When shopping for a pump there are many things you need to consider, such as the flow rate, the uplift capacity, or even whether they will work underwater. It’s a good idea to get some professional help to ensure you choose the best pump possible for your needs.
One key decision you need to make is whether to invest in submersible pumps or not.
What the Submersible Pump Does
As the name suggests, a submersible pump can be used underwater. If your pump isn’t submersible it's likely to be waterproof and capable of pumping water in the rain but not able to work under the water.
However, in many situations having a pump that works underwater makes sense. Let’s take a look at the advantages and disadvantages of a submersible pump.
If you’re mining or simply seeking to protect your home from being flooded then a submersible pump doesn’t just make sense, it’s essential. The pup can be located at the lowest point of the mine or your home. It will then remove the water even when it is fully submerged.
In a working situation, this can help you to see what you’re doing. At home, it can ensure the water is pumped out of your home before it causes extensive damage.
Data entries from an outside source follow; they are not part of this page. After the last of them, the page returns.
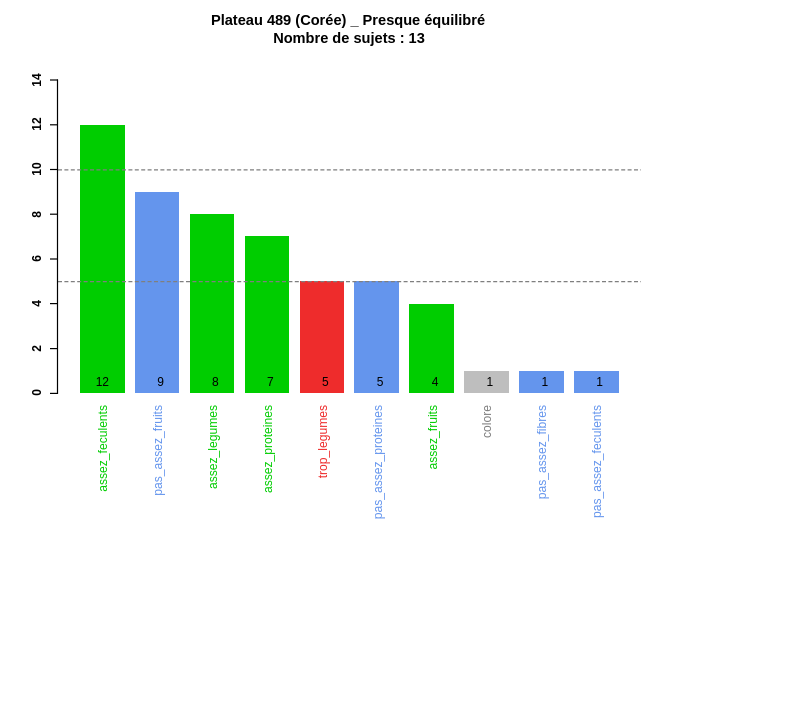
<!DOCTYPE html>
<html lang="fr">
<head>
<meta charset="utf-8">
<title>Plateau 489 (Corée)</title>
<style>
:root {
  --paper: #ffffff;
  --ink: #000000;
  --enough: #00cd00;
  --lacking: #6495ed;
  --excess: #ee2c2c;
  --neutral: #bebebe;
  --neutral-text: #7f7f7f;
  --guide: #7f7f7f;
  --unit: 22.36px;
}
* { box-sizing: border-box; margin: 0; padding: 0; }
html, body { width: 801px; height: 709px; overflow: hidden; background: var(--paper); }
body { font: 12px/14px "Liberation Sans", Arial, sans-serif; color: var(--ink); }
.chart { position: relative; width: 801px; height: 709px; overflow: hidden; }
h1 {
  position: absolute; left: 57px; top: 12px; width: 582px;
  font-size: 14.6px; line-height: 17.6px; font-weight: bold; text-align: center;
}
h1 span { display: block; }
h1 span + span { padding-left: 2px; }
.scale {
  position: absolute; left: 30px; top: 69px; width: 14px; height: 335px;
  display: flex; flex-direction: column; list-style: none; font-weight: bold;
}
.scale li {
  height: 44.7px; flex: none; margin-bottom: 0;
  display: flex; align-items: center; justify-content: center;
  position: relative; top: -11.4px;
  writing-mode: vertical-rl; transform: rotate(180deg);
}
.rules { position: absolute; left: 0; top: 0; pointer-events: none; }
.bars, .categories {
  position: absolute; left: 80px; width: 538.6px;
  display: grid; grid-template-columns: repeat(10, 44.5px); column-gap: 10.4px;
  list-style: none;
}
.bars { top: 80px; height: 313px; align-items: end; }
.bars li {
  height: calc(var(--n) * var(--unit)); background: var(--tone);
  display: flex; align-items: flex-end; justify-content: flex-end;
  padding: 0 15.5px 4px 0;
}
.categories { top: 405px; justify-items: center; }
.categories li {
  writing-mode: vertical-rl; transform: rotate(180deg);
  justify-self: center; align-self: start;
  position: relative; left: 1px;
  font-size: 12.1px; white-space: nowrap; color: var(--tone);
}
.enough { --tone: var(--enough); }
.lacking { --tone: var(--lacking); }
.excess { --tone: var(--excess); }
.neutral { --tone: var(--neutral); }
.categories .neutral { --tone: var(--neutral-text); }
</style>
</head>
<body>
<main class="chart">
  <h1><span>Plateau 489 (Corée) _ Presque équilibré</span><span>Nombre de sujets : 13</span></h1>

  <ol class="scale">
    <li>14</li><li>12</li><li>10</li><li>8</li><li>6</li><li>4</li><li>2</li><li>0</li>
  </ol>

  <ol class="bars">
    <li class="enough" style="--n:12">12</li>
    <li class="lacking" style="--n:9">9</li>
    <li class="enough" style="--n:8">8</li>
    <li class="enough" style="--n:7">7</li>
    <li class="excess" style="--n:5">5</li>
    <li class="lacking" style="--n:5">5</li>
    <li class="enough" style="--n:4">4</li>
    <li class="neutral" style="--n:1">1</li>
    <li class="lacking" style="--n:1">1</li>
    <li class="lacking" style="--n:1">1</li>
  </ol>

  <ol class="categories">
    <li class="enough">assez_feculents</li>
    <li class="lacking">pas_assez_fruits</li>
    <li class="enough">assez_legumes</li>
    <li class="enough">assez_proteines</li>
    <li class="excess">trop_legumes</li>
    <li class="lacking">pas_assez_proteines</li>
    <li class="enough">assez_fruits</li>
    <li class="neutral">colore</li>
    <li class="lacking">pas_assez_fibres</li>
    <li class="lacking">pas_assez_feculents</li>
  </ol>

  <svg class="rules" width="801" height="709" viewBox="0 0 801 709" aria-hidden="true">
    <g stroke="var(--guide)" stroke-width="1.2" stroke-dasharray="4 2.4">
      <line x1="58" y1="169.8" x2="641" y2="169.8"/>
      <line x1="58" y1="281.6" x2="641" y2="281.6"/>
    </g>
    <g stroke="var(--ink)" stroke-width="1.2">
      <line x1="57.5" y1="79.5" x2="57.5" y2="394"/>
      <line x1="50" y1="80" x2="58" y2="80"/>
      <line x1="50" y1="124.8" x2="58" y2="124.8"/>
      <line x1="50" y1="169.5" x2="58" y2="169.5"/>
      <line x1="50" y1="214.2" x2="58" y2="214.2"/>
      <line x1="50" y1="259" x2="58" y2="259"/>
      <line x1="50" y1="303.6" x2="58" y2="303.6"/>
      <line x1="50" y1="348.6" x2="58" y2="348.6"/>
      <line x1="50" y1="393.4" x2="58" y2="393.4"/>
    </g>
  </svg>
</main>
</body>
</html>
Submersible pumps are designed to start as soon as the sensor detects the presence of water. They don’t need to be primed or have any human interference. They are already below water level which means they are primed and can start straight away.
A submersible pump turns on and off as needed reducing your running costs in comparison to monitoring one and manually turning it on and off. But, they also maintain liquid in the head of the pump. This is because they are underwater and it improves the suction in the pump. Consequently, they need less power to work efficiently, again saving you money.
Submersible pumps don’t make a lot of noise and the noise they generate is likely to be absorbed by the water they are sat in. In other words, they’re going to sound virtually silent. The same cannot be said for non-submersible pumps.
You should note that it is not always easy to get to a submersible pump. At home, the t may be shallow making access comparatively easy. But, in many situations, the pump is much deeper in the ground, such as in the well. This can make it very difficult to inspect them or provide routine maintenance.
Pumps that sit in water are more likely to experience corrosion of their parts. Water and metal don’t mix well. Add in the minerals in the water and even the pipes can perish quicker than expected. To eliminate this issue the pumps need to be made of corrosion-resistant material. This increases the cost of manufacturing and subsequently purchasing the pumps.
That’s an important consideration if your budget is limited. Although, with good maintenance, submersible pumps should last longer than non-submersible ones.